This week the Senate confirmed Betsy DeVos as President Trump’s education secretary, with Vice President Mike Pence casting the final ballot in a historic 51-50 vote.
DeVos, a school reform advocate from Michigan, has been a target of much negative attention. Following her confirmation hearing held on January 17, a wave of criticism arose after DeVos failed to take a stance on any question, one which involved whether she would continue de-funding public school institutions at a national level.
From a societal standpoint, terminating accessible education is a problem for many reasons. Without the backing of federal taxes, the public-school system would not survive and neither would equal opportunities for children. Universal access to free education would slowly be pulled, the correlation between poverty, crime, and the less-educated would continue to grow, and social conditions would generally worsen.
As frightening as the consequences that come with the demolition of public education may be, there is none scarier than the opportunity deregulation would provide for religious schools and curriculum. With 18 years of Catholic school under my belt, I can say with confidence:
The Catholic school system sucks.
Xavier High School sits in the Northeast corner of Cedar Rapids, Iowa. An eyesore tucked away behind a forest of trees, it is home to the obedient daughters and sons of many Catholic parents. Having undergone at least 10 years of religion classes, most of these students are molded in to “God’s perfect image,” otherwise known as people woefully uninformed about the environment surrounding them.
I graduated in 2012 with a class I would not consider God’s perfect image. Not even three months in to my freshman year, an assembly was called to address the underage sexting issue unfolding rapidly amongst my peers. The seniors, at the time, chided our actions, claiming that “Xavier High had never dealt with problems like this in years past.” Back then, I chalked it up to my female friends using a couple choice words. Now far removed from the situation, I see it for what it clearly was.
The signs of failed sex education.
In early August 2016, the Vatican issued a new approach to teaching sex. “The Meeting Point, project for affective and sexual formation” is an education program tailored to meet the progression of sexuality in the modern age. Keeping in line with Catholic values, it relies heavily on the generosity of parents willing to impart their knowledge, stating that “parents have the primary responsibility for the education of their children.” These same parents, with the power to educate, who will avoid the subject at all costs, thus handing the duty over to private school teachers.
I always loved getting new books at the beginning of a semester. Junior year gym had been insufferable up to January, yeah, but now we were switching over to the sex-ed portion of the class and I could do nothing but zone out and circle balls in my book all day. Itching to see who had possessed the textbook before me, I opened the cover and was shocked to see my sisters’ name, written in ink that had withstood the course of eight years.

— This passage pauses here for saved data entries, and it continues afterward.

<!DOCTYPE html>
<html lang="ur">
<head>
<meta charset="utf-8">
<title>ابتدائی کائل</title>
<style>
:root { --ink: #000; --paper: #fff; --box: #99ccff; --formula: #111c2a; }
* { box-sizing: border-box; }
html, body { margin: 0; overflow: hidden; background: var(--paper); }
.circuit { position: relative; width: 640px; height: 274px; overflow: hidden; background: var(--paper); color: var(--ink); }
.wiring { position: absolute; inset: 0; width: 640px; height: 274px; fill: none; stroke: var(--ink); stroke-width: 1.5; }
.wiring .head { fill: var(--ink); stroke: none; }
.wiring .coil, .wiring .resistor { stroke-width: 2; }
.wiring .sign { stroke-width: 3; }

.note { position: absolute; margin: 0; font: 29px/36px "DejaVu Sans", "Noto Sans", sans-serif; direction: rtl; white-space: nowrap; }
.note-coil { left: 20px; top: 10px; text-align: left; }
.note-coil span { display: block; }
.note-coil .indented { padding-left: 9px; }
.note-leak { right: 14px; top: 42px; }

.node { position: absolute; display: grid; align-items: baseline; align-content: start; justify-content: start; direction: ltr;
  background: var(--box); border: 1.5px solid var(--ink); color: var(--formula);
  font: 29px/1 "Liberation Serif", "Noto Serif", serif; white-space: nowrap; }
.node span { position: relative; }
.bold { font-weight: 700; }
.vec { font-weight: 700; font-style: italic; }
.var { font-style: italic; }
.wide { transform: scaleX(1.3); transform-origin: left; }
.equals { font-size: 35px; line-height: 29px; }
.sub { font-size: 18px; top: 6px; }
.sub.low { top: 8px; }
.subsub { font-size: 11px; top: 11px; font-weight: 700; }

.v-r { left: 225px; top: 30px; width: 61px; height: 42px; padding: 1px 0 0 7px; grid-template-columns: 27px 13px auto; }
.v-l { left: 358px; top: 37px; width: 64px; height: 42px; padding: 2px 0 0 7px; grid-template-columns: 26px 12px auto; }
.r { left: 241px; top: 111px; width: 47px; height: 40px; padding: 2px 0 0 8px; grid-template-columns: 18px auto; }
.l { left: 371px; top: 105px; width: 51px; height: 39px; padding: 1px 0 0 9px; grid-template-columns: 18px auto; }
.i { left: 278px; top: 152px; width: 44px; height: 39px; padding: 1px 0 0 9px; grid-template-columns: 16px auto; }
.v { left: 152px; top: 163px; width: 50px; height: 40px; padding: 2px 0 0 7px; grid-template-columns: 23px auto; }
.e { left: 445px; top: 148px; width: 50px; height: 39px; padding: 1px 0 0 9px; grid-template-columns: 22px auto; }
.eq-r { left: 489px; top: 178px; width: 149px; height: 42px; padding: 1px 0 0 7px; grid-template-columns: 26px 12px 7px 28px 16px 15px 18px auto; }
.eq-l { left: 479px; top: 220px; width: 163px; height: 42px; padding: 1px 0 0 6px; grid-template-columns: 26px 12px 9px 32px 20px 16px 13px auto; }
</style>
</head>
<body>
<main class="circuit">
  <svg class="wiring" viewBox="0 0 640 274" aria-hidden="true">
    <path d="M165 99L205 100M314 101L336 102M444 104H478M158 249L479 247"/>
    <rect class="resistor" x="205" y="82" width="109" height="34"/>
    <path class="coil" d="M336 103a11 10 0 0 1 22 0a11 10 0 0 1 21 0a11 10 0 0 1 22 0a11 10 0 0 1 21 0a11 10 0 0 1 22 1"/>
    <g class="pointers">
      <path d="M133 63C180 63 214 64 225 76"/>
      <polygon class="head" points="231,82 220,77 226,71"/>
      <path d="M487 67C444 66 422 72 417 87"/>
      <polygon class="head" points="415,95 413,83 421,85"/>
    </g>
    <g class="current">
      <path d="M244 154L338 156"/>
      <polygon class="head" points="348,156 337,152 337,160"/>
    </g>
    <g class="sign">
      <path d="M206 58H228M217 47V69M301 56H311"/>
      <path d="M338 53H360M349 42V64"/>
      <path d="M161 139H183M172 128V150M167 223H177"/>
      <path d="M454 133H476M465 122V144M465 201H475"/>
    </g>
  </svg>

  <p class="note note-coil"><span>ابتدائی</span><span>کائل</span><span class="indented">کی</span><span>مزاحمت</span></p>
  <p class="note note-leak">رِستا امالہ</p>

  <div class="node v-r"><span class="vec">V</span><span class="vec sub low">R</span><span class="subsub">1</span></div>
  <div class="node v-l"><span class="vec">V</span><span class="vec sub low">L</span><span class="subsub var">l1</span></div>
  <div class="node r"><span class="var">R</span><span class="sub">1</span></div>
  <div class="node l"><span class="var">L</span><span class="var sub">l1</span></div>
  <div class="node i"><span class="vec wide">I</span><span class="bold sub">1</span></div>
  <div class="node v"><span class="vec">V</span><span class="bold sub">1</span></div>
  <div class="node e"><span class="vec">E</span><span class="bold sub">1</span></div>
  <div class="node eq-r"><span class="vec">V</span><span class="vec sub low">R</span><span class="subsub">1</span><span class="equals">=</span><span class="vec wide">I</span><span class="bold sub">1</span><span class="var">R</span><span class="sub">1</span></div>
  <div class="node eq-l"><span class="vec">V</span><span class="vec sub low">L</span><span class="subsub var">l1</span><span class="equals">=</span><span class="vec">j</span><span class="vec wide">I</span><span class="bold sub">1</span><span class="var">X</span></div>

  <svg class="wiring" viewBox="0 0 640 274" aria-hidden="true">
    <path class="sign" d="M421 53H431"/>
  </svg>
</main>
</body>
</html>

High school didn’t teach me much on sex besides “don’t have it.” By the time I reached 19, I knew sex ended with either a 50 percent chance of getting pregnant or a 50 percent chance of getting AIDS. It took 20 minutes for my then-boyfriend to explain that was not the case. Birth control did not exist solely to make your boobs bigger and the risk of catching HIV was more complex than having sex just once, two fully believed truths that were shattered my freshman year of college by neither my parents nor my teachers.
DeVos has spent 30 years trying to give families taxpayer money in the form of vouchers to attend private/parochial schools, the same schools that have failed me and other areas of the United States that implement the abstinence-only curriculum.
For example, Texas, one of the top 10 places you’re most likely to catch an STD in the United States, currently implements the Heritage Keepers Curriculum to students in 5th through 12th grade. The legislature that funds this program clearly states that abstinence sex-ed programs be applied to classrooms to reduce the need for future family planning services like contraceptives. Abstinence education boils down to two things:
Presenting abstinence from sexual activity as the preferred choice of behavior, and
Emphasizing that abstinence from sexual activity is the only method that is 100 percent effective in prevent pregnancy, sexually transmitted disease, and infection with human immunodeficiency virus or acquired immunodeficiency syndrome.
Privatizing public schools takes away opportunities from families not able to spend upwards of $20,000 per year on a school that will inevitably fail their children. Per the National Center for Education statistics, public educators are more qualified to teach than private school educators, with 47.7 percent holding master’s degrees as opposed to 35.5 percent. However, many students will not have access to this higher education while a woman set on advancing God’s kingdom in the school system serves as their education secretary.
Sure, private school kids can be annoying. They’re too loud, they live too hard, and they have incredibly stupid uniforms. However, they are also teenagers. Bringing them up to be reliant on a system willing to cover up truth at the “expense of their own safety” will cause more problems in the long run: ignorance of discrimination, teen pregnancies, politics, and abortions. De-funding public education will only promote this continued perspective in America’s youth and soon enough, future generations will be so uninformed they’ll make the same mistake our nation made on November 8th, 2016.